Although I am not affected by the outcome of this decision, I know a few people who are.  Most are physicians who worked at OHSU; a few were heads of very large agencies managing near billion dollar budgets and thousands of employees.  You would expect those people to earn more than $100,000 in retirement just because you know what they earned when they were working.  It isn't clear that the Oregonian is after those people.  It appears to me that this is a "throw it against the wall and see what sticks".  I think the Whoregonian is searching for the more "ordinary" people who retired at more than 100% of their somewhat high 5 salary and whose earnings during the period from 2002-2007 pushed them into a money match retirement of 100% of salary + more.

If this is the whores' request, then Ted Sickinger is trying to serve two ( and possibily three) objectives in this request:   1) to up the electorate's outrage prior to November 2, 2010 and influence the outcome of the election; 2) to up the ante for new and continuing Legislators and the new Governor to take further action to reform PERS during the 2011 Legislative Session; and 3) to open the door to more requests for the same information for all retirees, or for at least those possibly earning more than 100% of FAS.

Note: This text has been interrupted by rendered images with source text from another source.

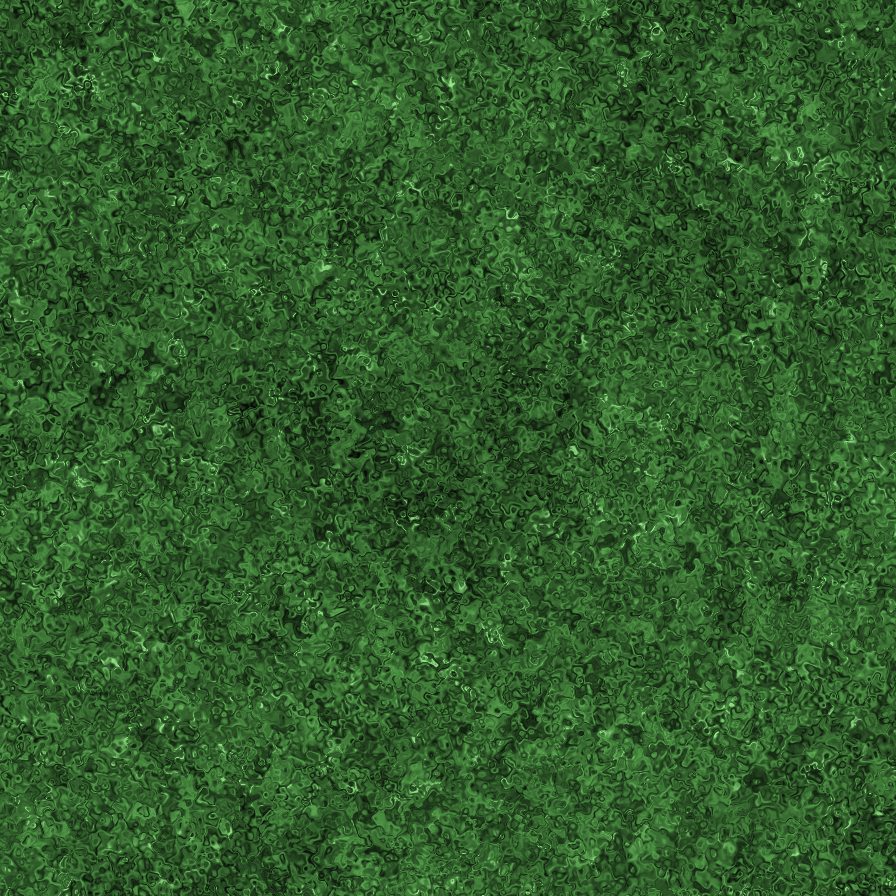
Write a Shadertoy shader that draws this texture.

```glsl
// Dense green turf of tiny curled blades, made from strongly warped noise
#define CURL_SCALE 142.0     // curls across the canvas
#define BLADE_SCALE 150.0    // blade noise cells across the canvas
#define CURL_STRENGTH 5.2    // how far curls drag the blade noise
#define PATCH_SCALE 7.0      // broad light and dark patches
#define PATCH_CONTRAST 0.19
#define BLADE_CONTRAST 0.64
#define MEAN_GREEN 0.355
#define GLINT_SCALE 56.0     // clusters of pale blades
#define GLINT_STRENGTH 0.25
#define LEAF_TINT vec3(0.52, 1.0, 0.455)
#define PALE_TINT vec3(0.60, 1.0, 0.54)

float hash(vec2 cell) {
    return fract(sin(dot(cell, vec2(127.1, 311.7))) * 43758.5453);
}

float valueNoise(vec2 p) {
    vec2 cell = floor(p);
    vec2 f = fract(p);
    f = f * f * (3.0 - 2.0 * f);
    float low = mix(hash(cell), hash(cell + vec2(1.0, 0.0)), f.x);
    float high = mix(hash(cell + vec2(0.0, 1.0)), hash(cell + vec2(1.0, 1.0)), f.x);
    return mix(low, high, f.y);
}

vec2 turn(vec2 p, float angle) {
    float c = cos(angle), s = sin(angle);
    return vec2(c * p.x - s * p.y, s * p.x + c * p.y);
}

// Four rotated octaves, normalised to 0..1
float fbm(vec2 p) {
    float sum = 0.0, weight = 0.5;
    for (int i = 0; i < 4; i++) {
        sum += weight * valueNoise(p);
        p = turn(p, 0.65) * 2.03 + 17.3;
        weight *= 0.5;
    }
    return sum / 0.9375;
}

// Blade brightness: fine noise folded into curls by a coarser vector noise
float curledBlades(vec2 uv) {
    vec2 curlPos = turn(uv, 0.5) * CURL_SCALE;
    vec2 curl = vec2(valueNoise(curlPos + 3.7), valueNoise(turn(curlPos, 0.8) + 41.2));
    vec2 bladePos = turn(uv, 1.1) * BLADE_SCALE + CURL_STRENGTH * curl;
    float broad = valueNoise(bladePos);
    float fine = valueNoise(turn(bladePos, 0.7) * 2.0 + 9.1);
    return mix(broad, fine, 0.25);
}

void mainImage(out vec4 fragColor, in vec2 fragCoord) {
    vec2 uv = fragCoord / iResolution.y;
    float blades = curledBlades(uv);

    // Blades plus broad mottling
    float green = MEAN_GREEN + BLADE_CONTRAST * (blades - 0.5);
    green += PATCH_CONTRAST * (fbm(uv * PATCH_SCALE + 5.0) - 0.5);

    // Rare pale blades gathered in small clusters
    float cluster = smoothstep(0.62, 0.85, valueNoise(turn(uv, 0.3) * GLINT_SCALE + 60.0));
    float glint = cluster * smoothstep(0.66, 0.86, blades);
    green = clamp(green + GLINT_STRENGTH * glint, 0.03, 0.95);

    // Brighter blades lose some saturation
    vec3 tint = mix(LEAF_TINT, PALE_TINT, smoothstep(0.52, 0.7, green));
    vec3 color = green * mix(tint, vec3(0.74, 1.0, 0.70), 0.4 * glint);
    fragColor = vec4(color, 1.0);
}
```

I think that point number 1 is probably moot now.  I don't see how the court will issue a ruling that can compel PERS to collect and turn over that information before the outcome of the election is known.  And I expect PERS to drag its feet as long as it can, even if it is ordered to comply.  However, if it is ordered to comply, then there can be no legal reason to prevent PERS from being asked for all the rest of the information.  After all, if the public records law ORS 192.502 does not apply to the cohort whose names and other information the Whoregonian is requesting, then it doesn't apply to anyone.

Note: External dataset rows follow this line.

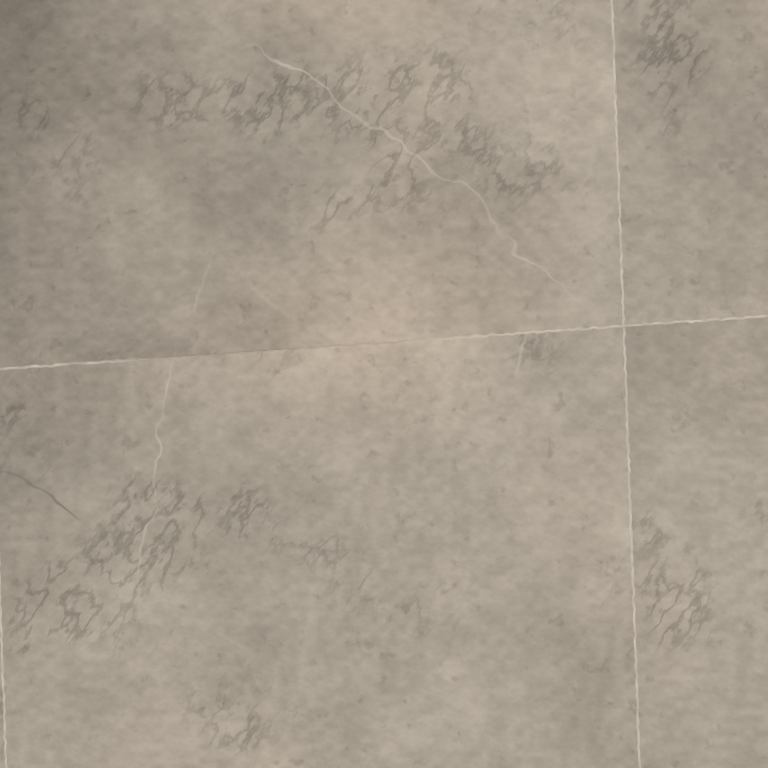
A WebGL 1 fragment shader for this texture:

```glsl
precision highp float;
uniform vec2 u_resolution;

float hash(vec2 p) {
  return fract(sin(dot(p, vec2(127.1, 311.7))) * 43758.5453);
}

float noise(vec2 p) {
  vec2 i = floor(p), f = fract(p);
  f = f * f * (3.0 - 2.0 * f);
  return mix(mix(hash(i), hash(i + vec2(1.0, 0.0)), f.x),
             mix(hash(i + vec2(0.0, 1.0)), hash(i + vec2(1.0, 1.0)), f.x), f.y);
}

float fbm(vec2 p) {
  float sum = 0.0, amp = 0.5;
  for (int i = 0; i < 5; i++) {
    sum += amp * noise(p);
    p = mat2(0.8, 0.6, -0.6, 0.8) * p * 2.03 + 7.3;
    amp *= 0.5;
  }
  return sum / 0.97;
}

float stroke(float d, float halfWidth) {
  float px = 0.8 / u_resolution.y;
  return 1.0 - smoothstep(halfWidth - px, halfWidth + px, abs(d));
}

float glow(vec2 p, vec2 center, vec2 size) {
  vec2 q = (p - center) / size;
  return exp(-dot(q, q));
}

// Wandering mineral vein from a to b, bowed sideways and tapered at its ends
float vein(vec2 p, vec2 a, vec2 b, float bow, float halfWidth) {
  vec2 ab = b - a;
  float len = length(ab);
  float h = dot(p - a, ab) / (len * len);
  float side = dot(p - a, vec2(-ab.y, ab.x)) / len;
  float bend = 0.03 * (noise(p * 15.0) - 0.5) + 0.014 * (noise(p * 48.0) - 0.5);
  float ends = smoothstep(0.0, 0.15, h) * (1.0 - smoothstep(0.8, 1.0, h));
  float d = side - bow * 4.0 * h * (1.0 - h) - bend * min(1.0, len * 3.0);
  d += 0.003 * (noise(p * 130.0) - 0.5);
  float halo = 0.25 * exp(-abs(d) / 0.005);
  return ends * (stroke(d, halfWidth) * (0.25 + 0.75 * noise(p * 38.0)) + halo);
}

void main() {
  vec2 uv = gl_FragCoord.xy / u_resolution;

  // Slightly skewed grid of large square tiles
  vec2 grid = vec2(uv.x + 0.036 * uv.y - 0.833, uv.y - 0.069 * uv.x - 0.5195) / 0.825;
  vec2 tile = floor(grid);
  vec2 jointDist = (fract(grid + 0.5) - 0.5) * 0.825;
  vec2 p = uv + tile * 5.7;

  // Cloudy stone with fine grain
  float cloud = fbm(p * 4.5);
  float mottle = fbm(p * 17.0 + 4.0);
  float grain = fbm(p * vec2(85.0, 110.0));
  float tone = 0.666 + 0.13 * (cloud - 0.5) + 0.08 * (mottle - 0.5) + 0.1 * (grain - 0.5);
  tone += 0.012 * (hash(tile + 3.0) - 0.5);

  // Uneven light: shaded left side, soft bright pools in the middle
  tone -= 0.16 * glow(uv, vec2(-0.03, 1.03), vec2(0.22, 0.26));
  tone -= 0.065 * glow(uv, vec2(0.02, 0.64), vec2(0.28, 0.3));
  tone -= 0.03 * glow(uv, vec2(0.04, 0.44), vec2(0.14, 0.08));
  float pools = glow(uv, vec2(0.46, 0.57), vec2(0.19, 0.12))
              + glow(uv, vec2(0.47, 1.02), vec2(0.13, 0.08));
  tone += 0.058 * pools;

  // Scattered dark smudges broken into thin slanted wisps
  vec2 slant = mat2(0.8, 0.6, -0.6, 0.8) * p;
  float wisp = 1.0 - abs(2.0 * fbm(slant * vec2(60.0, 28.0)) - 1.0);
  float patches = smoothstep(0.54, 0.76, fbm(p * 8.0 + 21.0));
  tone -= 0.09 * patches * smoothstep(0.78, 1.0, wisp);
  tone -= 0.05 * smoothstep(0.66, 0.84, fbm(p * 65.0 + 9.0));

  vec3 color = tone * vec3(1.0, 0.938, 0.852);
  color += vec3(0.014, 0.0, -0.004) * pools;
  color += vec3(-0.012, 0.0, 0.004) * (fbm(p * 6.0 + 50.0) - 0.4);

  // Pale and dark veins
  float pale = 0.6 * vein(uv, vec2(0.29, 0.955), vec2(0.785, 0.57), 0.03, 0.0021);
  pale += 0.5 * vein(uv, vec2(0.23, 0.56), vec2(0.176, 0.2), 0.0, 0.0019);
  pale += 0.3 * vein(uv, vec2(0.272, 0.67), vec2(0.252, 0.585), 0.0, 0.002);
  pale += 0.25 * vein(uv, vec2(0.285, 0.665), vec2(0.395, 0.578), 0.0, 0.0025);
  pale += 0.4 * vein(uv, vec2(0.685, 0.575), vec2(0.668, 0.505), 0.0, 0.002);
  pale += 0.13 * vein(uv, vec2(0.178, 0.23), vec2(0.33, 0.15), 0.0, 0.003);
  color = mix(color, vec3(0.77, 0.73, 0.67), min(pale, 1.0));
  float dark = vein(uv, vec2(-0.02, 0.395), vec2(0.115, 0.32), 0.006, 0.0015);
  color = mix(color, vec3(0.4, 0.37, 0.34), 0.4 * dark);

  // Thin grout lines; the horizontal one is worn away mid-tile
  vec2 rough = jointDist + 0.002 * (noise(uv * 150.0) - 0.5);
  float worn = smoothstep(0.1, 0.24, uv.x) * (1.0 - smoothstep(0.48, 0.66, uv.x));
  float across = stroke(rough.y, 0.0016);
  float grout = max(stroke(rough.x, 0.0015), across * (1.0 - worn));
  color = mix(color, vec3(0.52, 0.48, 0.43), 0.18 * across * worn);
  color = mix(color, vec3(0.81, 0.77, 0.71), grout * (0.35 + 0.6 * noise(uv * 110.0)));

  gl_FragColor = vec4(clamp(color, 0.0, 1.0), 1.0);
}
```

This is one of those cases where everyone should hope that PERS wins and it wins big.  I do not want my information to be made public.  I do not want to be held up to harassment and other forms of actions and neither do you.  You should be afraid, very afraid of this request.   This is an invasion of privacy of the worst kind.  When we accepted a public employment job, we agreed that our names and our salaries would be a matter of public record.  But we did not agree that our retirement benefits would be made public.  I knew that during my working career, all of the pertinent salary information on all public employees was available at the PSU library for the price of the time for looking for it.  But I never believed I had a right to go to my employer and ask for salary information on anyone else.  If I wanted it I had to work for it the hard way.  The whores at the Whoregonian want it the easy way, by demanding it.  They have no right to this information.  OAR 459-060-0020 states it clearly:  the financial records of a retired PERS member are exempt:  "unless, to do so would not constitute an unreasonable invasion of privacy and if there is clear and convincing evidence that disclosure is in the public's interest..."   I submit that disclosing such information has no public interest except voyeurism and exposure to harassment, and therefore is exempt. The Whoregonian has no right to this information, period!  Let's hope that the same Marion County Circuit Court that shafted us in City of Eugene will show the same legal fortitude it used in that case to prevent the Whoregonian from making our lives more miserable than ever.

If you are concerned about this, I suggest you find legal counsel to represent your personal interests.  If you don't care, don't say you weren't warned.